We develop a new st-MINCUT based move-making method for MAP estimation of discrete MRFs with arbitrary unary potentials and truncated convex pairwise potentials. We prove that our method provides the best known multiplicative bounds (same as the bounds obtained by solving the standard linear programming relaxation followed by randomized rounding) for these problems in polynomial time. We demonstrate the efficacy of our approach using synthetic and real data experiments.


ANALYSIS OF CONVEX RELAXATIONS FOR MAP ESTIMATION

M. Pawan Kumar, V. Kolmogorov and P. Torr

We analyze several convex relaxations for MAP estimation of discrete MRFs. We show that the standard linear programming relaxation dominates (provides a tighter approximation than) a large class of quadratic programming and second order cone programming relaxations. Our analysis leads to new second order cone programming relaxations that are tighter than the linear programming relaxation.


OBJECT CATEGORY SPECIFIC SEGMENTATION

M. Pawan Kumar, P. Torr and A. Zisserman

Given an image containing an instance of a known object category, we obtain an accurate, object-like segmentation automatically. We match a parts-based object category model to the image.
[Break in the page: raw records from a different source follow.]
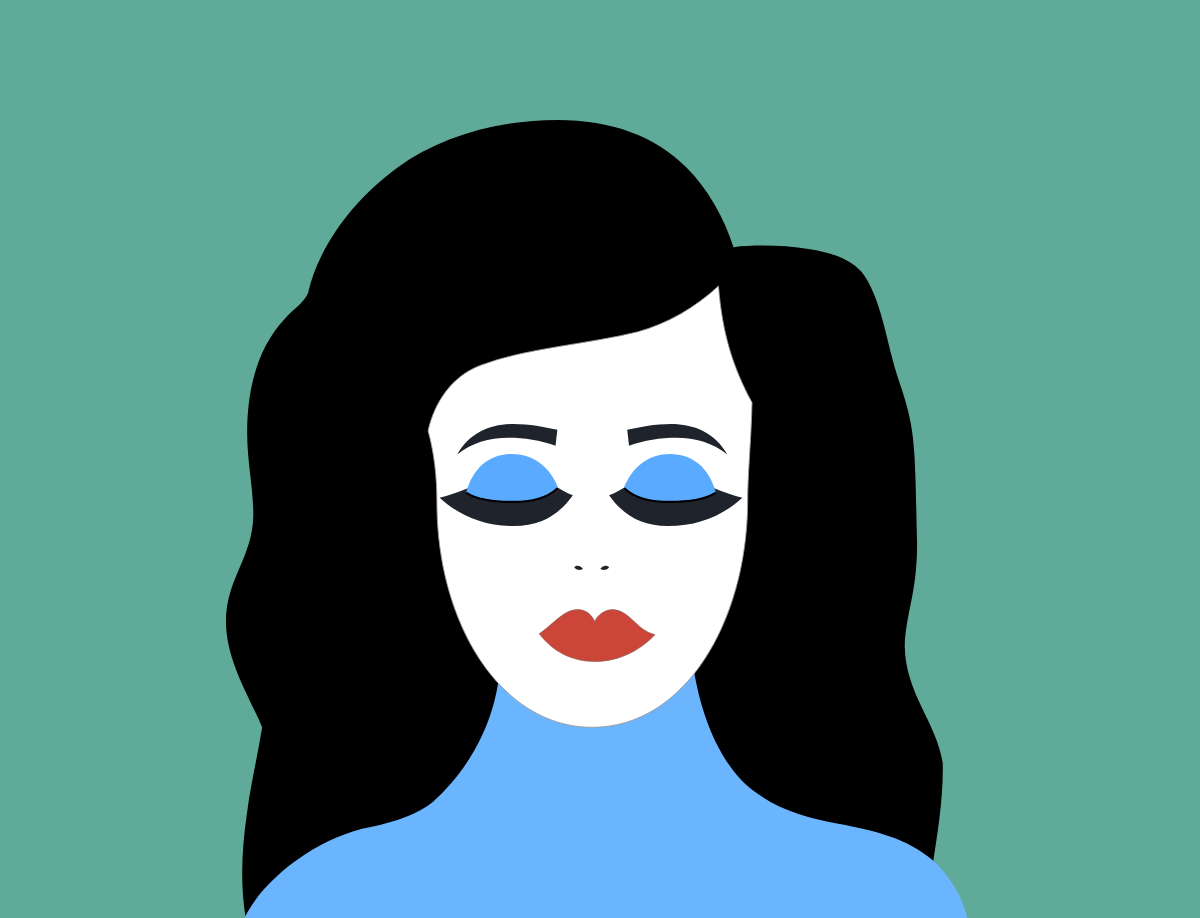
<!DOCTYPE html>
<html lang="en">
<head>
<meta charset="utf-8">
<title>Portrait with closed eyes</title>
<style>
  :root {
    --backdrop: #60aa9a;
    --hair: #000000;
    --skin: #ffffff;
    --body: #6bb5ff;
    --eyeshadow: #5aabff;
    --liner: #1f232b;
    --lips: #cb4638;
    --face-edge: #9a9a9a;
  }
  html, body { margin: 0; padding: 0; overflow: hidden; background: var(--backdrop); }
  .portrait { display: block; width: 1200px; height: 918px; background: var(--backdrop); }
  .hair { fill: var(--hair); }
  .body { fill: var(--body); }
  .face { fill: var(--skin); stroke: var(--face-edge); stroke-width: .5; }
  .liner, .brow, .nostril { fill: var(--liner); }
  .eyeshadow { fill: var(--eyeshadow); }
  .lash-line { fill: none; stroke: var(--hair); stroke-width: 1.2; stroke-linecap: round; }
  .lips { fill: var(--lips); stroke: #8d5f59; stroke-width: .4; }
</style>
</head>
<body>
<svg class="portrait" viewBox="0 0 679.74 520" role="img" aria-label="Woman with long black hair, closed eyes, blue eyeshadow and red lips">
  <defs>
    <g id="eye">
      <path class="liner" d="M249 282 C254 280.500 259 279 265 276.500 C280 281 300 281 314.500 275.500 C318 277.500 321 279.500 324.500 280.500 C317 291 307 298 291 298 C274 298 260 292 249 282Z"/>
      <path class="eyeshadow" d="M264 279 C268 265 277 257.200 290 257.200 C302 257.200 311 264 316 276 C311 282 301 284 290 284 C279 284 270 282.500 264 279Z"/>
      <path class="lash-line" d="M264.500 279.300 C270 282.800 279 284.300 290 284.300 C301 284.300 310 282 315.500 276.800"/>
    </g>
    <path id="brow" class="brow" d="M259 257.500 C266 245 278 240.200 291 240.200 C300 240.200 308 241.800 315.700 243.500 L314.700 252.500 C306 249.500 297 248 288 248 C277 248 267 251 259 257.500Z"/>
    <path id="nostril" class="nostril" d="M325.300 321.400 C326.300 320 328.800 320.300 330.200 322.200 C329.300 323.200 326.500 323 325.300 321.400Z"/>
  </defs>

  <path class="hair" d="M139 519 C136 500 137 480 140 460 C142 444 146 428 148.500 412 C141 394 128 374 128 352 C128 328 143 316 143.500 292 C143.500 276 140 262 140 245 C140 218 147 196 161 181 C166 175 172 172 174.500 166 C180 141 199 114 225 95 C250 77 282 68 316 68 C346 68 371 77 389 95 C401 107 410 123 415.500 140 C428 138.500 445 139 458 141 C471 143 482 147 488 154 C499 168 502 193 508 212 C513 227 517 238 518 258 C519 277 519 291 519.500 308 C519.500 336 513 348 512.500 366 C513 393 530 408 534 432 C534.500 452 531 472 528.500 489 L520 519Z"/>

  <path class="body" d="M138.500 520 C149 498 180 474 210 468.500 C224 465.500 237 461 245.500 454 C263 438 280 413 283 380 L392.500 376 C397 408 410 437 429 449.500 C442 459 458 463.500 474 466.500 C496 470.500 514 475 528.500 487.500 C538 496 545 508 548 520Z"/>

  <path class="face" d="M407 162 C409 188 415 208 426 228 C425.500 250 423.500 268 423.500 285 C423 352 388 412 335.500 412 C283 412 247.500 352 247.500 285 C247.500 270 246 257 242.500 244 C246 228 256 213 272 207 C298 197 333 195 361 188 C378 183.500 394 174 407 162Z"/>

  <g class="brows">
    <use href="#brow"/>
    <use href="#brow" transform="translate(671 0) scale(-1 1)"/>
  </g>
  <g class="eyes">
    <use href="#eye"/>
    <use href="#eye" transform="translate(669.500 0) scale(-1 1)"/>
  </g>
  <g class="nose">
    <use href="#nostril"/>
    <use href="#nostril" transform="translate(670.300 0) scale(-1 1)"/>
  </g>
  <path class="lips" d="M305.500 359 C313 354 319 345.500 327 345.300 C332 345.300 335 348 336.800 352 C339 348 342.500 345.300 347.500 345.300 C357 346 361 357.500 371 359.500 C363 368 351 374.700 337 374.700 C324 374.700 313 369 305.500 359Z"/>
</svg>
</body>
</html>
Each sample of the model provides cues about the shape of the particular instance, which are incorporated in a global energy function. The segmentation is obtained by minimizing the energy using a single st-MINCUT.


LEARNING LAYERED MOTION SEGMENTATIONS

M. Pawan Kumar, P. Torr and A. Zisserman

Given a video we learn a layered representation of the scene for motion segmentation in an unsupervised manner. The layered representation consists of the shape and appearance of the various rigidly moving segments in the scene, their occlusion ordering as well as their framewise transformations. These parameters are estimated from a video by minimizing a global energy function using block coordinate descent.